Apr 29, 2013
Guadeloupe is an island of 400,000 people in the Caribbean and an overseas French department. A report from there appeared in the April 26th issue of Lutte Ouvrière (Workers Struggle), the paper of the revolutionary workers group active in France.
On April 17th, a court issued its verdict concerning two militants of Combat Ouvrier (Workers’ Fight) and leaders of the high school paper Rebelle (Rebel): Raphaël Cécé got a five-month suspended sentence and Sony Laguerre an eight-month one. The judges ordered them to post $10,000 bail and pay various amounts to concerned parties, that is, the police. Thirty young people in the court room greeted the verdict with protest shouts. Then they held a protest meeting in front of the court with high school and college students from Rebelle, militants of Combat Ouvrier, the General Confederation of Labor of Guadeloupe, the teachers union and the students’ parents.
The police brought charges against Sony Laguerre and Raphaël Cécé after Rebelle’s peaceful rally last May 18th of youth in front of the Pointe-à-Pitre-Abymes police station. Forty high school and college students came to support one of their comrades summoned to the police station. The police charged three times without warning and rushed at the youth seated with their banner on the station’s steps. In their haste, the police got in each other’s way. Two of them were hurt and fell. That was the reason Sony Laguerre was charged. Raphaël was charged with a death threat against the cops for saying: “If two rebels remain on the ground, there will also be two cops on the ground,” a statement he never made.
The true reason for this harassment against the Rebelle youth is that for several years now, school authorities, principals, and the local government have been doing everything possible to silence this little high school paper that mocks authority. It denounces the administration’s abuse against students, the poor condition of the schools, cafeteria food and many other problems. Further, it denounces capitalist society. Rebelle youth are regularly summoned to the principal’s office, even to the police station to remind them of the law. But the harassment they suffer only increases the sympathy of high school and college students for them. At each hearing, about forty youth have marched together to the court, the Rebelle banner raised high, and shouted protest slogans. They received many expressions of sympathy from the population, including some of their parents.
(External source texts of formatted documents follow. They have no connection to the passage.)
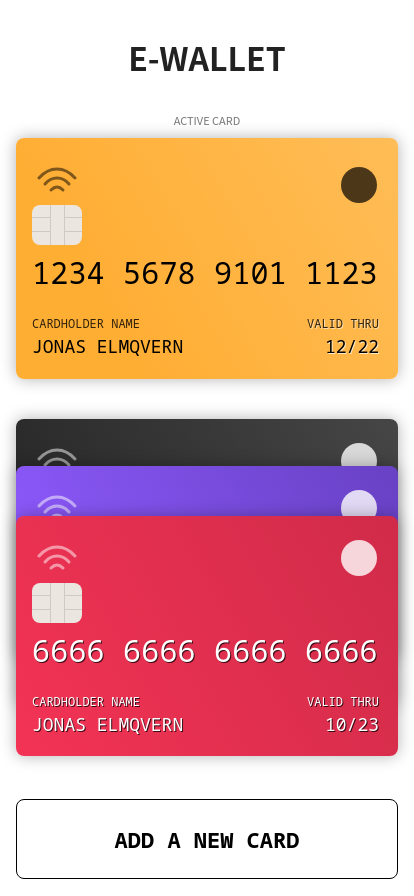
<!DOCTYPE html>
<html lang="en">
<head>
<meta charset="utf-8">
<title>E-Wallet</title>
<style>
:root {
  --page: #fff;
  --ink: #222;
  --muted: #777;
  --gold-from: #ffae34;
  --gold-to: #ffbd57;
  --black-from: #222;
  --black-to: #464646;
  --violet-from: #8b58f9;
  --violet-to: #6841c4;
  --red-from: #f33355;
  --red-to: #d02b49;
  --chip: #ebe6df;
  --chip-line: #cfcac2;
  --sans: "Noto Sans CJK JP", "Open Sans", sans-serif;
  --mono: "Noto Sans Mono", "DejaVu Sans Mono", monospace;
}
* { box-sizing: border-box; margin: 0; padding: 0; }
html, body { width: 414px; height: 896px; overflow: hidden; background: var(--page); }
.wallet {
  width: 414px;
  height: 896px;
  padding: 37px 16px 17px;
  display: flex;
  flex-direction: column;
  color: var(--ink);
}
h1 { font: 700 32px/40px var(--sans); text-align: center; }
.active-label {
  margin-top: 34px;
  height: 27px;
  font: 500 11px/18px var(--sans);
  color: var(--muted);
  text-align: center;
}
.card {
  width: 382px;
  height: 241px;
  padding: 16px;
  border-radius: 8px;
  box-shadow: 0 0 16px rgba(0, 0, 0, .3);
  font-family: var(--mono);
  display: flex;
  flex-direction: column;
}
.gold {
  background: linear-gradient(60deg, var(--gold-from) 25%, var(--gold-to));
  color: #000;
  --mark: rgba(0, 0, 0, .5);
  --vendor: rgba(0, 0, 0, .7);
}
.black { background: linear-gradient(60deg, var(--black-from), var(--black-to)); }
.violet { background: linear-gradient(60deg, var(--violet-from) 20%, var(--violet-to)); }
.red { background: linear-gradient(60deg, var(--red-from), var(--red-to)); }
.black, .violet, .red {
  color: #fff;
  --mark: rgba(255, 255, 255, .5);
  --vendor: rgba(255, 255, 255, .8);
}
.card-head {
  height: 51px;
  flex: none;
  padding: 0 5px;
  display: flex;
  justify-content: space-between;
  align-items: center;
}
.contactless { width: 40px; height: 26px; color: var(--mark); }
.vendor { width: 36px; height: 36px; border-radius: 50%; background: var(--vendor); }
.gold .vendor { margin-top: 10px; }
.chip { width: 50px; height: 40px; flex: none; }
.number {
  height: 56px;
  font-size: 30px;
  font-weight: 300;
  line-height: 56px;
  letter-spacing: .2px;
  white-space: pre;
}
.card-foot { padding: 14px 3px 0 0; display: flex; justify-content: space-between; }
.valid { text-align: right; }
.label { font-size: 12px; line-height: 18px; }
.value { font-size: 18px; line-height: 26px; }
.gold .label { opacity: .8; }
.gold .valid { text-shadow: 1px 1px 0 rgba(255, 255, 255, .7); }
.red .number, .red .card-foot { text-shadow: 1px 1px 0 rgba(0, 0, 0, .75); }
.stack { position: relative; height: 337px; margin-top: 40px; }
.stack .card { position: absolute; left: 0; height: 240px; }
.stack .black { top: 0; }
.stack .violet { top: 47px; }
.stack .red { top: 97px; }
.add-card {
  margin-top: 43px;
  height: 80px;
  border: 1px solid #000;
  border-radius: 8px;
  display: flex;
  align-items: center;
  justify-content: center;
  font: 700 22px/30px var(--mono);
  color: #000;
  text-decoration: none;
}
.symbols { position: absolute; width: 0; height: 0; }
</style>
</head>
<body>
<svg class="symbols" aria-hidden="true">
  <defs>
    <symbol id="contactless" viewBox="0 0 40 26">
      <g fill="none" stroke="currentColor" stroke-width="3" stroke-linecap="round">
        <path d="M2 11Q10 2 20 2T38 11"/>
        <path d="M8 17Q13 11 20 11T32 17"/>
        <path d="M14 23Q17 20 20 20T26 23"/>
      </g>
    </symbol>
    <symbol id="chip" viewBox="0 0 50 40">
      <rect width="50" height="40" rx="8" fill="var(--chip)"/>
      <path d="M18.5 0V40M32.5 0V40M0 12.5H18M0 26.5H18M33 12.5H50M33 26.5H50" fill="none" stroke="var(--chip-line)"/>
    </symbol>
  </defs>
</svg>
<main class="wallet">
  <h1>E-WALLET</h1>
  <p class="active-label">ACTIVE CARD</p>

  <article class="card gold">
    <div class="card-head">
      <svg class="contactless" aria-hidden="true"><use href="#contactless"/></svg>
      <span class="vendor"></span>
    </div>
    <svg class="chip" aria-hidden="true"><use href="#chip"/></svg>
    <p class="number">1234 5678 9101 1123</p>
    <div class="card-foot">
      <div class="holder">
        <p class="label">CARDHOLDER NAME</p>
        <p class="value">JONAS ELMQVERN</p>
      </div>
      <div class="valid">
        <p class="label">VALID THRU</p>
        <p class="value">12/22</p>
      </div>
    </div>
  </article>

  <section class="stack">
    <article class="card black">
      <div class="card-head">
        <svg class="contactless" aria-hidden="true"><use href="#contactless"/></svg>
        <span class="vendor"></span>
      </div>
    </article>
    <article class="card violet">
      <div class="card-head">
        <svg class="contactless" aria-hidden="true"><use href="#contactless"/></svg>
        <span class="vendor"></span>
      </div>
    </article>
    <article class="card red">
      <div class="card-head">
        <svg class="contactless" aria-hidden="true"><use href="#contactless"/></svg>
        <span class="vendor"></span>
      </div>
      <svg class="chip" aria-hidden="true"><use href="#chip"/></svg>
      <p class="number">6666 6666 6666 6666</p>
      <div class="card-foot">
        <div class="holder">
          <p class="label">CARDHOLDER NAME</p>
          <p class="value">JONAS ELMQVERN</p>
        </div>
        <div class="valid">
          <p class="label">VALID THRU</p>
          <p class="value">10/23</p>
        </div>
      </div>
    </article>
  </section>

  <a class="add-card" href="#">ADD A NEW CARD</a>
</main>
</body>
</html>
On April 19th, Rebelle together with Combat Ouvrier held a press conference in Pointe-à-Pitre to denounce the disgusting verdict. The two young men have appealed, and invited their comrades and the organizations supporting them to prepare stronger demonstrations in the months ahead.